But there was a time long before No Child Left Untested came about when there were these things known as field trips -- where you got out of school while technically being counted as in school. As someone who used the maximum amount of absences allowable when I was a kid, I loved field trips. I'd much rather see a cow on the farm than a quadratic equation in the classroom. And field trips obviously worked better because I still know how a cow works but wouldn't know where to start on a quadratic equation.
I don't remember every field trip I went on, but I remember a few -- including an agricultural one that involved cows and chickens. Where I grew up, there were enough chicken houses for Colonel Sanders' entire Army, and the Mennonite community was ankle deep in dairy cows -- and ankle deep in poop. I'm not sure who thought bringing middle-schoolers around a bunch of poop would be educational. It pretty much elicited the howls of laughter from the boys and "eww!" shrieks from the girls. The only thing I learned was that there are, in fact, more disgusting places in the world than middle school boys restrooms. OK, slightly more disgusting.
In elementary school, we took a field trip to the local bank, and I got to hold $10,000 in cash. That was quite a stack! Do you realize how much $10,000 was back then, more than 30 years ago? Back then, that was enough cash to buy a decent car, 13,000 gallons of gas or two congressmen.
My last day of fifth grade involved a field trip to Andersonville National Historic Site -- and a confession. I confessed my undying love for this frail little blonde girl, Robin. (In other words, I told her friend to tell Robin that I didn't just like her -- I LIKED her liked her.) She probably already knew that because I carried her books after school one day. I can still remember her blue eyes, the way she smelled and even the books I carried for her that day -- "Math," "Science" and "How to Handle a Stalker." During the summer, Robin moved to Texas. And I think she changed her name.
Too bad folks don't appreciate field trips like they used to. We're too busy gearing up for the next round of tests or trying to turn today's students into math and science geniuses to experience real life. We've cut out art and music and added molecular physics. But if there's anything today's society should teach us, it's that when everyone is pushed to extremes, their ability to reason fades, and society stalls.
So, let's put the music and art back and pile that school bus full of kids at 9 a.m. for a field trip to the real world of cows and chickens and plays and symphonies. Math and science are important, but so is a little balance in life. Besides, to deny a seventh-grade boy the opportunity to see 14 tons of poop is a real crime.

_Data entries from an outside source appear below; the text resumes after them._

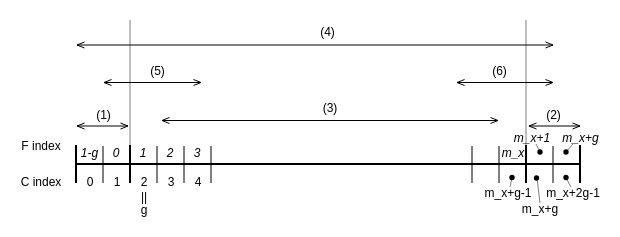
<!DOCTYPE html>
<html lang="en">
<head>
<meta charset="utf-8">
<title>F index and C index ranges</title>
<style>
  :root {
    --paper: #ffffff;
    --ink: #000000;
    --guide: #808080;
  }
  * { box-sizing: border-box; }
  html, body { margin: 0; overflow: hidden; background: var(--paper); }
  .diagram {
    position: relative;
    width: 620px;
    height: 237px;
    overflow: hidden;
    background: var(--paper);
    color: var(--ink);
    font: 12px/14px "Liberation Sans", Arial, sans-serif;
  }
  .lines { position: absolute; inset: 0; display: block; }
  .axis, .bound { stroke: var(--ink); stroke-width: 2; }
  .tick, .range { stroke: var(--ink); stroke-width: 1; }
  .guide, .leader { stroke: var(--guide); stroke-width: 1; }
  .label {
    position: absolute;
    left: var(--x);
    top: var(--y);
    transform: translate(-50%, -50%);
    white-space: nowrap;
  }
  .f { font-style: italic; }
</style>
</head>
<body>
<main class="diagram">
  <svg class="lines" width="620" height="237" viewBox="0 0 620 237" aria-hidden="true">
    <defs>
      <marker id="arrowhead" markerUnits="userSpaceOnUse" markerWidth="10" markerHeight="8" refX="8.5" refY="4" orient="auto-start-reverse">
        <path d="M1 1L8.5 4L1 7" fill="none" stroke="#000000"/>
      </marker>
      <circle id="dot" r="2.7"/>
    </defs>

    <g class="guide">
      <line x1="130" y1="20" x2="130" y2="146"/>
      <line x1="526" y1="20" x2="526" y2="146"/>
    </g>

    <g class="range" marker-start="url(#arrowhead)">
      <line x1="77" y1="45" x2="553" y2="45" marker-start="url(#arrowhead)" marker-end="url(#arrowhead)"/>
      <line x1="104" y1="82.5" x2="201" y2="82.5" marker-start="url(#arrowhead)" marker-end="url(#arrowhead)"/>
      <line x1="457" y1="82.5" x2="553" y2="82.5" marker-start="url(#arrowhead)" marker-end="url(#arrowhead)"/>
      <line x1="162" y1="120.5" x2="498" y2="120.5" marker-start="url(#arrowhead)" marker-end="url(#arrowhead)"/>
      <line x1="77" y1="126" x2="128" y2="126" marker-start="url(#arrowhead)" marker-end="url(#arrowhead)"/>
      <line x1="529" y1="126" x2="580" y2="126" marker-start="url(#arrowhead)" marker-end="url(#arrowhead)"/>
    </g>

    <line class="axis" x1="76" y1="164" x2="580" y2="164"/>
    <g class="bound">
      <line x1="76" y1="145" x2="76" y2="183"/>
      <line x1="130" y1="145" x2="130" y2="183"/>
      <line x1="526" y1="145" x2="526" y2="183"/>
      <line x1="580" y1="145" x2="580" y2="183"/>
    </g>
    <g class="tick">
      <line x1="103" y1="146" x2="103" y2="183"/>
      <line x1="157" y1="146" x2="157" y2="183"/>
      <line x1="184" y1="146" x2="184" y2="183"/>
      <line x1="211" y1="146" x2="211" y2="183"/>
      <line x1="472" y1="146" x2="472" y2="183"/>
      <line x1="499" y1="146" x2="499" y2="183"/>
      <line x1="553" y1="146" x2="553" y2="183"/>
    </g>

    <g class="leader">
      <line x1="540" y1="152" x2="536" y2="144"/>
      <line x1="566" y1="152" x2="573" y2="144"/>
      <line x1="512" y1="178" x2="510" y2="187"/>
      <line x1="537" y1="178" x2="540" y2="203"/>
      <line x1="566" y1="178" x2="571" y2="187"/>
    </g>
    <use href="#dot" x="540" y="152"/>
    <use href="#dot" x="566" y="152"/>
    <use href="#dot" x="512" y="177.5"/>
    <use href="#dot" x="536.5" y="178"/>
    <use href="#dot" x="566" y="177.5"/>
  </svg>

  <span class="label" style="--x:327.5px;--y:32px">(4)</span>
  <span class="label" style="--x:157.5px;--y:71px">(5)</span>
  <span class="label" style="--x:499.5px;--y:71px">(6)</span>
  <span class="label" style="--x:330px;--y:108px">(3)</span>
  <span class="label" style="--x:103.5px;--y:115px">(1)</span>
  <span class="label" style="--x:553.5px;--y:115px">(2)</span>

  <span class="label" style="--x:41px;--y:146px">F index</span>
  <span class="label f" style="--x:89.5px;--y:153px">1-g</span>
  <span class="label f" style="--x:116px;--y:153px">0</span>
  <span class="label f" style="--x:143px;--y:153px">1</span>
  <span class="label f" style="--x:170px;--y:153px">2</span>
  <span class="label f" style="--x:197px;--y:153px">3</span>
  <span class="label f" style="--x:513px;--y:153px">m_x</span>
  <span class="label f" style="--x:532px;--y:138px">m_x+1</span>
  <span class="label f" style="--x:580.5px;--y:138px">m_x+g</span>

  <span class="label" style="--x:41px;--y:182px">C index</span>
  <span class="label" style="--x:90px;--y:182px">0</span>
  <span class="label" style="--x:117px;--y:182px">1</span>
  <span class="label" style="--x:144px;--y:182px">2</span>
  <span class="label" style="--x:171px;--y:182px">3</span>
  <span class="label" style="--x:198px;--y:182px">4</span>
  <span class="label" style="--x:144px;--y:197px">||</span>
  <span class="label" style="--x:144px;--y:210px">g</span>
  <span class="label" style="--x:508px;--y:193px">m_x+g-1</span>
  <span class="label" style="--x:540px;--y:209px">m_x+g</span>
  <span class="label" style="--x:573px;--y:193px">m_x+2g-1</span>
</main>
</body>
</html>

-- Chris Johnson is an independent correspondent. Connect with him at Facebook.com/KudzuKidWriting or firstname.lastname@example.org.